“The percentages we receive in the races go up every election and right now we are at the point where we are going to be able to push through. I think we’re going to be able to get the right coalitions together to be able to blow right past the three-percent,” said West.
In 2012 the party’s presidential nominee Gary Johnson drew 1.52-percent of the vote. In 2014, gubernatorial candidate Frank Gilbert drew 1.92-percent of the vote. And in 2016 Johnson ran again, garnering 2.65-percent of Arkansas’s vote. The Libertarian Party of Arkansas is hoping in-part to draw votes from down the ballot by fielding more candidates than it ever has before, with 33 office seekers from the state Legislature to the governor’s office.
West says he’s got a message of “government accountability” that’ll resonate with the electorate.
“We are going to run with COST, which is our Committee on Spending and Taxation. We believe that using that we’ll be able to target different agencies where you have duplication or abuse going on, or where there is inappropriateness or unethical behavior going on and we’re going to crack down on that because government should serve the citizens,” said West.

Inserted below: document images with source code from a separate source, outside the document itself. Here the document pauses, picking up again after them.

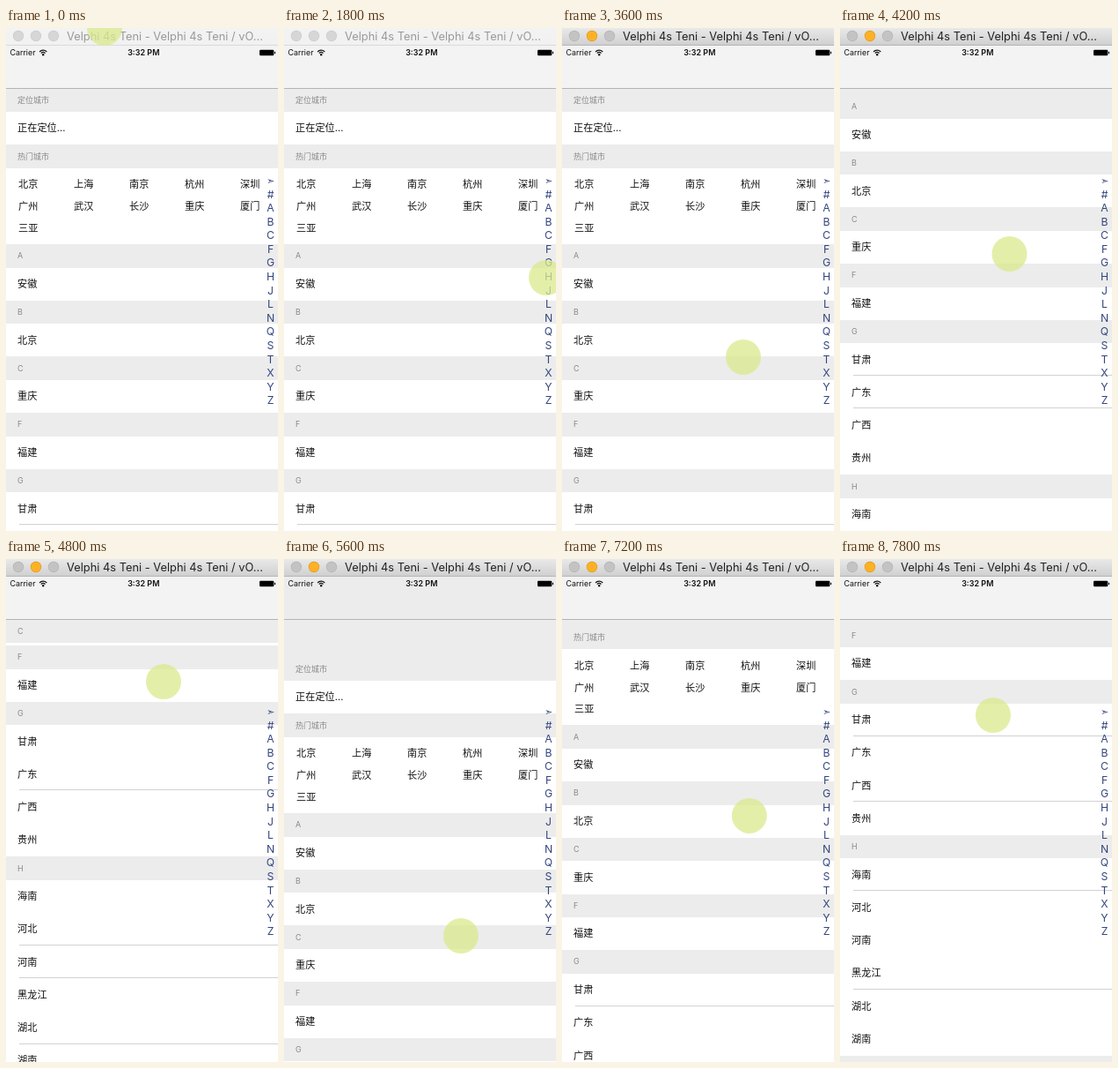
Animation of 309x570 px, one loop 8 s. Source, as an HTML page with a canvas:

```html
<!DOCTYPE html>
<html lang="zh">
<head>
<meta charset="utf-8">
<style>
html, body { margin: 0; width: 100%; height: 100%; overflow: hidden; background: #fff; }
canvas { display: block; width: 309px; height: 570px; }
</style>
</head>
<body>
<canvas id="stage" width="309" height="570"></canvas>
<script>
const ctx = document.getElementById('stage').getContext('2d');
const W = 309, H = 570, LOOP = 8000, STEP = 200;
const NAV = 68.65, HEAD = 26.47, ROW = 37.25, HOT = 86.2;
const GREY = '#ececec', INK = '#111';
const CJK = 'Inter, "Noto Sans CJK SC", "Noto Sans CJK", sans-serif';
const UI = 'Inter, Roboto, sans-serif';
const DEVICE = 'Velphi 4s Teni';

const hotCities = ['北京 上海 南京 杭州 深圳', '广州 武汉 长沙 重庆 厦门', '三亚'].map(s => s.split(' '));
const sections = [
  ['定位城市', '正在定位...'],
  ['热门城市', null],
  ['A', '安徽'],
  ['B', '北京'],
  ['C', '重庆'],
  ['F', '福建'],
  ['G', '甘肃 广东 广西 贵州'],
  ['H', '海南 河北 河南 黑龙江 湖北 湖南'],
  ['J', '江苏 江西 吉林']
].map(([title, rows]) => ({ title, rows: rows && rows.split(' ') }));

let end = NAV;
for (const s of sections) {
  s.top = end;
  end += HEAD + (s.rows ? s.rows.length * ROW : HOT);
}

// Each gesture eases the pointer and the list to a new state.
const home = { x: 112, y: 0, scroll: 0 };
const gestures = [
  { from: 0, to: 1800, x: 298, y: 283, scroll: 0 },
  { from: 1800, to: 3600, x: 206, y: 373, scroll: 0 },
  { from: 3600, to: 4800, x: 179, y: 139, scroll: 338 },
  { from: 4800, to: 5600, x: 201, y: 427, scroll: -43 },
  { from: 5600, to: 6350, x: 220, y: 312, scroll: 0 },
  { from: 7000, to: 7800, x: 174, y: 177, scroll: 362.5 }
];

function ease(t, from, to) {
  const u = Math.min(1, Math.max(0, (t - from) / (to - from)));
  return u * u * (3 - 2 * u);
}

function stateAt(t) {
  const now = { ...home };
  for (const g of gestures) {
    const k = ease(t, g.from, g.to);
    for (const key in now) now[key] += (g[key] - now[key]) * k;
  }
  return now;
}

function box(x, y, w, h, color) {
  const top = Math.round(y);
  ctx.fillStyle = color;
  ctx.fillRect(x, top, w, Math.round(y + h) - top);
}

function disc(x, y, r, color) {
  ctx.beginPath();
  ctx.arc(x, y, r, 0, Math.PI * 2);
  ctx.fillStyle = color;
  ctx.fill();
}

// y is the vertical centre of the glyphs
function text(str, x, y, size, color, { font = CJK, weight = 400, align = 'left' } = {}) {
  ctx.font = `${weight} ${size}px ${font}`;
  ctx.textAlign = align;
  ctx.fillStyle = color;
  ctx.fillText(str, x, y + size * (font === CJK ? 0.33 : 0.36));
}

// Hairlines survive the downscaling only at some positions.
function hairline(y) {
  const phase = y / 0.7536 + 0.33;
  if (phase - Math.floor(phase) < 0.5) {
    ctx.fillStyle = '#d2d2d2';
    ctx.fillRect(15, Math.floor(y - 0.9), W - 15, 1);
  }
}

function drawRows({ rows }, y) {
  if (!rows) {
    hotCities.forEach((line, r) => line.forEach((name, c) =>
      text(name, 14 + c * 63, y + 18.8 + r * 24.9, 11.2, INK)));
    return;
  }
  rows.forEach((name, i) => {
    text(name, 13, y + (i + 0.5) * ROW, 11.2, INK);
    if (i < rows.length - 1) hairline(y + (i + 1) * ROW);
  });
}

function drawList(scroll) {
  box(0, 0, W, H, '#fff');
  for (const s of sections) drawRows(s, s.top - scroll + HEAD);
  if (scroll < 0) box(0, NAV, W, -scroll, GREY);
  sections.forEach((s, i) => {
    const next = sections[i + 1] ? sections[i + 1].top - scroll : H * 2;
    const y = Math.max(s.top - scroll, Math.min(NAV, next - HEAD));
    if (y > H || y + HEAD < NAV) return;
    box(0, y, W, HEAD, GREY);
    text(s.title, 13, y + HEAD / 2, 9, '#8a8a8a');
  });
}

function drawIndex() {
  const style = { font: UI, align: 'center' };
  [...'➣#ABCFGHJLNQSTXYZ'].forEach((c, i) =>
    text(c, 300.5, 172.6 + i * 15.58, i ? 12.2 : 11, '#34467f',
      i ? style : { ...style, font: '"DejaVu Sans", sans-serif' }));
}

function drawNav(scroll) {
  box(0, 20, W, 48, scroll < -20 ? GREY : '#f3f3f3');
  box(0, 68, W, 1, '#b4b4b4');
  text('Carrier', 4.5, 28, 8.9, INK, { font: UI });
  text('3:32 PM', 156.3, 28, 9, INK, { font: UI, weight: 600, align: 'center' });

  ctx.strokeStyle = INK;
  ctx.lineWidth = 1.2;
  for (const r of [3.2, 5.6]) {
    ctx.beginPath();
    ctx.arc(42.2, 30.8, r, -Math.PI * 0.76, -Math.PI * 0.24);
    ctx.stroke();
  }
  disc(42.2, 30.2, 1.2, INK);

  ctx.fillStyle = '#000';
  ctx.beginPath();
  ctx.roundRect(288, 24.8, 16.3, 6.4, 1.2);
  ctx.fill();
  ctx.fillRect(305, 26.8, 1, 2.4);
}

function drawTitleBar(active) {
  const fill = ctx.createLinearGradient(0, 0, 0, 20);
  fill.addColorStop(0, active ? '#e9e9e9' : '#f3f3f3');
  fill.addColorStop(1, active ? '#cfcfcf' : '#f1f1f1');
  box(0, 0, W, 20, fill);
  box(0, 19, W, 1, active ? '#b5b5b5' : '#dadada');
  const ring = active ? '#b3b3b3' : '#cccccc';
  const grey = active ? '#c3c3c3' : '#d6d6d6';
  for (let i = 0; i < 3; i++) {
    const amber = active && i === 1;
    disc(14 + i * 20, 9, 6.2, amber ? '#dd9a22' : ring);
    disc(14 + i * 20, 9, 5.6, amber ? '#fdb125' : grey);
  }
  text(`${DEVICE} - ${DEVICE} / vO...`, 69, 9.5, 12.85, active ? '#222' : '#999', { font: UI });
}

function draw(now) {
  const t = Math.floor((now % LOOP) / STEP) * STEP;
  const { x, y, scroll } = stateAt(t);
  drawList(scroll);
  drawIndex();
  drawNav(scroll);
  drawTitleBar(t >= 3000);
  disc(x, y, 20, 'rgba(218,234,143,0.76)');
}

const start = performance.now();
function tick() {
  draw(performance.now() - start);
  requestAnimationFrame(tick);
}
tick();
</script>
</body>
</html>
```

He continued, “We’ll find expenses and things we’ll be able to cut on a budgetary nature and regulations that we’ll be able to cut so that we can free up Arkansans to be the masters of their own domain, to be the chief deciders to their lives, and to be able to pull themselves up with us getting the government out of everybody’s way and out of everybody’s personal lives.”
West ran against U.S. Representative Rick Crawford in 2016. The Republican lawmaker from Jonesboro trounced West with 76-percent of the vote to West’s 23.72 percent. No Democrat ran for the First District seat that year. In the two other Congressional seats that only fielded Republican and Democrats, Libertarians took between 22-25 percent of the vote. In the Second District, where Republican incumbent French Hill faced Democrat Dianne Curry, Libertarian Chris Hayes drew 4.74 percent of the vote.